— Supplied material —
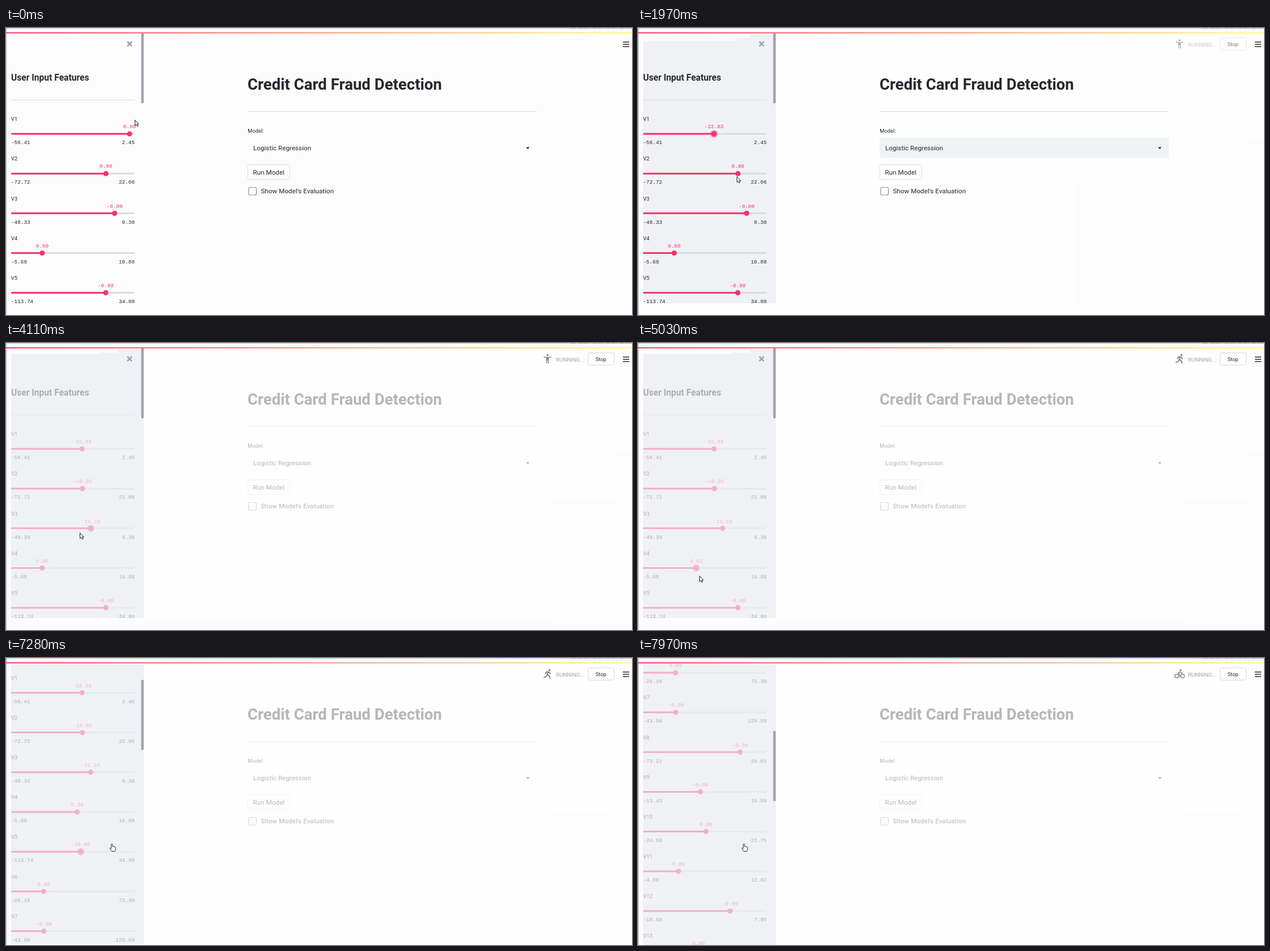
These frames come from a looping animation (1104 by 507 pixels, 8000 ms). An HTML page:

```html
<!DOCTYPE html>
<html lang="en">
<head>
<meta charset="utf-8">
<title>Fraud detection form</title>
<style>
  html, body { margin: 0; width: 100%; height: 100%; overflow: hidden; background: #fcfcfc; }
  svg { display: block; width: 100%; height: 100%; }
  text { font-family: Roboto, sans-serif; fill: #262730; }
  .mono { font: 9.33px "Liberation Mono", monospace; }
  .value { fill: #f63366; text-anchor: middle; }
  .label { font-size: 9.3px; }
  .body { font-size: 11.7px; }
  .line { stroke: #d8d9dd; }
  .icon { stroke: #85868c; stroke-width: 1.5; fill: none; stroke-linecap: round; stroke-linejoin: round; }
  .icon .solid { fill: #85868c; stroke: none; }
  .cursor { fill: #fff; stroke: #222; stroke-width: 1; stroke-linejoin: round; }
</style>
</head>
<body>
<svg viewBox="0 0 1104 507">
  <defs>
    <linearGradient id="stripe">
      <stop offset="0" stop-color="#f63366"/><stop offset="1" stop-color="#fffd80"/>
    </linearGradient>
    <clipPath id="page"><rect y="10" width="1104" height="497"/></clipPath>
  </defs>

  <g id="paint"></g>

  <g clip-path="url(#page)">
    <g id="sidebar">
      <g id="features">
        <text x="9" y="92.5" font-size="15.6" font-weight="700">User Input Features</text>
        <path class="line" d="M9 127.5H227"/>
      </g>
      <path d="M214 24l8 8m0-8l-8 8" stroke="#a3a4ae" stroke-width="2.6"/>
    </g>
  </g>
  <rect id="scrollbar" x="238.5" y="9" width="4.3" height="124" rx="1.5" fill="#9fa0ab"/>

  <rect id="select" x="426" y="194" width="510" height="35.5" rx="3" fill="#f0f2f6"/>
  <g id="main">
    <text x="426" y="108.6" font-size="27.55" font-weight="700">Credit Card Fraud Detection</text>
    <path class="line" d="M426 147.5H936"/>
    <text class="label" x="426.3" y="185">Model:</text>
    <text class="body" x="436" y="216">Logistic Regression</text>
    <path d="M917 210.5h6.4l-3.2 3.4z" fill="#262730"/>
    <rect x="426.5" y="241.5" width="74" height="26" rx="3" fill="#fff" fill-opacity=".5" stroke="#dcdde2"/>
    <text class="body" x="435.5" y="258.6">Run Model</text>
    <rect x="428" y="281.5" width="13.5" height="13.5" rx="2.5" fill="#fff" stroke="#8f929b" stroke-width="1.2"/>
    <text class="body" x="449.5" y="292.4">Show Model's Evaluation</text>
  </g>

  <g id="status">
    <g transform="translate(955 28)">
      <g class="icon" data-icon="stand">
        <circle class="solid" cy="-6.4" r="1.8"/>
        <path class="solid" d="M-6.8 -4.2Q0 -2.4 6.8 -4.2V-2.7L2.4 -1.7V8H.8V3H-.8V8H-2.4V-1.7L-6.8 -2.7z"/>
      </g>
      <g class="icon" data-icon="chair">
        <circle class="solid" cx="3.4" cy="-5.6" r="1.8"/>
        <path d="M-3.6 -3L-.6 -4.4L2 -2.6L-.6 .8L4.2 1.4L3.6 6M-4.4 .4A3.9 3.9 0 1 0 1.4 5"/>
      </g>
      <g class="icon" data-icon="run">
        <circle class="solid" cx="3.2" cy="-6.6" r="1.8"/>
        <path d="M-3.4 -.6L-2 -3.4L1.6 -3.6L5 -.6M1.4 -3.4L-.4 1L3 3.6L4.4 7.6M-.4 1L-2.2 4.4L-6 6.4" stroke-width="2"/>
      </g>
      <g class="icon" data-icon="bike">
        <circle class="solid" cx="2" cy="-6.4" r="1.7"/>
        <circle cx="-5" cy="3.8" r="3.3"/><circle cx="5.4" cy="3.8" r="3.3"/>
        <path d="M5.4 -1.4H3L.6 -3.6L-2.4 -.6L.4 1.8V5.2"/>
      </g>
    </g>
    <text x="970" y="32.8" font-size="9.7" style="fill:#a3a5ae">RUNNING...</text>
    <rect x="1026.5" y="17.5" width="46" height="21.5" rx="3" fill="#fff" stroke="#d5d6dc"/>
    <text class="label" x="1049.3" y="32" text-anchor="middle">Stop</text>
  </g>

  <path d="M1088 24.8h11m-11 4h11m-11 4h11" stroke="#262730" stroke-width="1.6"/>
  <path d="M0 .5H1104" stroke="#c4c4c4"/>
  <path d="M996 .4H1104" stroke="#8a8a8a" stroke-width=".8" stroke-dasharray="5 2 3 4 8 2"/>
  <path d="M.5 0V507" stroke="#b4b4b4"/>
  <rect y="7.5" width="1104" height="2" fill="url(#stripe)"/>

  <g id="pointer" class="cursor">
    <path data-cursor="arrow" d="M.5 .5V10.5L2.8 8.4L4.4 11.8L6 11.1L4.5 7.8H7.3z"/>
    <path data-cursor="hand" d="M-1.4 7.6V1Q-.3 -.4 .9 1V5Q2.2 4.2 3 5.4Q4.2 4.8 5 6Q6.6 5.8 6.5 7.6Q6.5 11 5 13.5H-.6Q-1.6 11.2 -4 8.6Q-3.4 6.6 -1.4 8.6z"/>
    <path data-cursor="grab" d="M-3 1V-3Q-2 -4.8 -.9 -3.6Q.2 -5 1.4 -3.5Q2.8 -4.3 3.5 -2.6Q5.3 -2.6 5.2 -.6Q5.2 3 3.5 6.2H-2Q-3 4 -5 2Q-4.6 0 -3 1zM-.9 -3.6V-1M1.4 -3.5V-1M3.5 -2.6V-.5"/>
  </g>
</svg>

<script>
const LOOP = 8000, ROW = 70.18, LEFT = 9, TRACK = 218;
const $ = id => document.getElementById(id);

function add(parent, tag, attrs, content = '') {
  const el = document.createElementNS('http://www.w3.org/2000/svg', tag);
  for (const key in attrs) el.setAttribute(key, attrs[key]);
  el.textContent = content;
  return parent.appendChild(el);
}

const clamp = p => Math.min(1, Math.max(0, p));
const smooth = p => p * p * (3 - 2 * p);

// Interpolates one column of [time, ...values] keys.
function at(keys, t, column = 1, ease = smooth) {
  const i = keys.findIndex(key => key[0] > t);
  if (i === 0) return keys[0][column];
  if (i < 0) return keys[keys.length - 1][column];
  const a = keys[i - 1], b = keys[i];
  return a[column] + (b[column] - a[column]) * ease((t - a[0]) / (b[0] - a[0]));
}

// Repainted areas: start, left, top, right, bottom.
const paints = [
  [1450, 198, 11, 1104, 194],
  [1600, 174, 17, 1073, 276],
  [1950, 9, 23, 770, 486],
  [2100, 168, 17, 964, 486],
  [2100, 9, 19, 964, 486],
  [5500, 182, 19, 964, 489],
  [7010, 9, 11, 964, 505],
  [7500, 9, 10, 964, 507],
].map(([start, x, y, right, bottom]) => {
  const g = add($('paint'), 'g', {});
  add(g, 'rect', { x, y, width: 243 - x, height: bottom - y, fill: '#f0f1f5' });
  add(g, 'rect', { x: 243, y, width: right - 243, height: bottom - y, fill: '#fefefe' });
  return { start, g };
});

// Minimum, maximum, then value keys.
const NEG = -0.001;
const sliders = [
  [-56.41, 2.45, [[1100, 0], [1420, -22.63]]],
  [-72.72, 22.06, [[2080, 0], [2500, -18.02]]],
  [-48.33, 9.38, [[3570, NEG], [3950, -11.15]]],
  [-5.68, 16.88, [[4840, 0], [4960, 4.01], [5260, 4.01], [5400, 6.36]]],
  [-113.74, 34.8, [[6165, NEG], [6600, -30]]],
  [-26.16, 73.3, [[0, 0]]],
  [-43.56, 120.59, [[0, NEG]]],
  [-73.22, 20.01, [[0, NEG]]],
  [-13.43, 15.59, [[0, NEG]]],
  [-24.59, 23.75, [[0, 0]]],
  [-4.8, 12.02, [[0, 0]]],
  [-18.68, 7.85, [[0, NEG]]],
  [-5.79, 7.13, [[0, 0]]],
].map(([min, max, keys], i) => {
  const g = add($('features'), 'g', { transform: `translate(0 ${i * ROW})` });
  const bar = { x: LEFT, y: 185.5, height: 3, rx: 1.5 };
  add(g, 'text', { class: 'label', x: LEFT, y: 164.3 }, 'V' + (i + 1));
  add(g, 'rect', { ...bar, width: TRACK, fill: '#d5dae5' });
  const fill = add(g, 'rect', { ...bar, fill: '#f63366' });
  const halo = add(g, 'circle', { cy: 187, r: 6.6, fill: '#f63366', 'fill-opacity': .5 });
  const thumb = add(g, 'circle', { cy: 187, r: 4.6, fill: '#f63366' });
  const value = add(g, 'text', { class: 'mono value', y: 177.3 });
  add(g, 'text', { class: 'mono', x: LEFT, y: 205.3 }, min.toFixed(2));
  add(g, 'text', { class: 'mono', x: LEFT + TRACK, y: 205.3, 'text-anchor': 'end' }, max.toFixed(2));
  return { min, max, keys, fill, halo, thumb, value };
});

const focusTimes = [1100, 2080, 3570, 4840, 6165];

const pointerKeys = [
  [0, 227, 162, 'arrow'], [60, 227, 162, 'arrow'],
  [240, 202, 183, 'hand'], [410, 202, 183, 'hand'], [780, 213, 184, 'hand'],
  [1100, 216, 187, 'grab'], [1420, 134, 187, 'arrow'], [1470, 134, 187, 'arrow'],
  [1650, 174, 262, 'arrow'], [1980, 174, 262, 'arrow'],
  [2080, 176, 257, 'grab'], [2500, 134, 257, 'arrow'], [2670, 134, 259, 'arrow'],
  [3180, 188, 332, 'arrow'], [3300, 191, 325, 'hand'],
  [3570, 191, 327, 'grab'], [3950, 149, 327, 'arrow'],
  [4310, 104, 346, 'arrow'], [4380, 104, 346, 'arrow'], [4650, 63, 387, 'hand'],
  [4840, 63, 396, 'grab'], [4960, 102, 397, 'arrow'],
  [5030, 108, 411, 'arrow'], [5180, 108, 411, 'arrow'],
  [5260, 102, 397, 'grab'], [5400, 125, 397, 'arrow'],
  [5630, 178, 478, 'arrow'], [5780, 178, 478, 'arrow'],
  [5930, 176, 470, 'grab'], [6165, 176, 470, 'grab'],
  [6600, 132, 469, 'arrow'], [6900, 187, 328, 'hand'],
];

const scrollKeys = [[7010, 0], [7130, 125], [7280, 125], [7970, 512]];

const iconKeys = [[0, 'run'], [200, 'stand'], [330, 'chair'], [560, 'bike'], [930, 'run']];
const iconPeriod = 1120, iconOffset = 560;

const latest = (keys, t) => keys.filter(key => key[0] <= t).pop();

function showOnly(attribute, name) {
  for (const el of document.querySelectorAll(`[data-${attribute}]`))
    el.style.display = el.dataset[attribute] === name ? '' : 'none';
}

function render(t) {
  for (const { start, g } of paints) g.style.display = t >= start ? '' : 'none';

  const fade = 1 - .67 * clamp((t - 1950) / 1420) ** 1.4;
  $('features').style.opacity = $('main').style.opacity = fade;
  $('select').style.opacity = t < 1600 ? 0 : clamp((fade - .5) / .5);

  const focused = focusTimes.filter(time => time <= t).length - 1;
  sliders.forEach((s, i) => {
    const v = at(s.keys, t);
    const x = LEFT + TRACK * (v - s.min) / (s.max - s.min);
    s.fill.setAttribute('width', x - LEFT);
    s.thumb.setAttribute('cx', x);
    s.halo.setAttribute('cx', x);
    s.halo.style.display = i === focused ? '' : 'none';
    s.value.setAttribute('x', x);
    s.value.textContent = v.toFixed(2);
  });

  const scroll = at(scrollKeys, t, 1, p => p);
  $('sidebar').setAttribute('transform', `translate(0 ${-scroll})`);
  $('scrollbar').setAttribute('y', 9 + scroll * .234);

  $('status').style.opacity = t < 1450 ? 0 : .2 + .8 * clamp((t - 1450) / 1050);
  showOnly('icon', latest(iconKeys, (t - iconOffset + iconPeriod + 10) % iconPeriod)[1]);

  $('pointer').setAttribute('transform', `translate(${at(pointerKeys, t, 1)} ${at(pointerKeys, t, 2)})`);
  showOnly('cursor', latest(pointerKeys, t)[3]);
}

function tick() {
  render(performance.now() % LOOP);
  requestAnimationFrame(tick);
}
tick();
</script>
</body>
</html>
```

— Assignment —
Every line of the data that holds "style" should be counted, and only the total given.

— Completed task —
9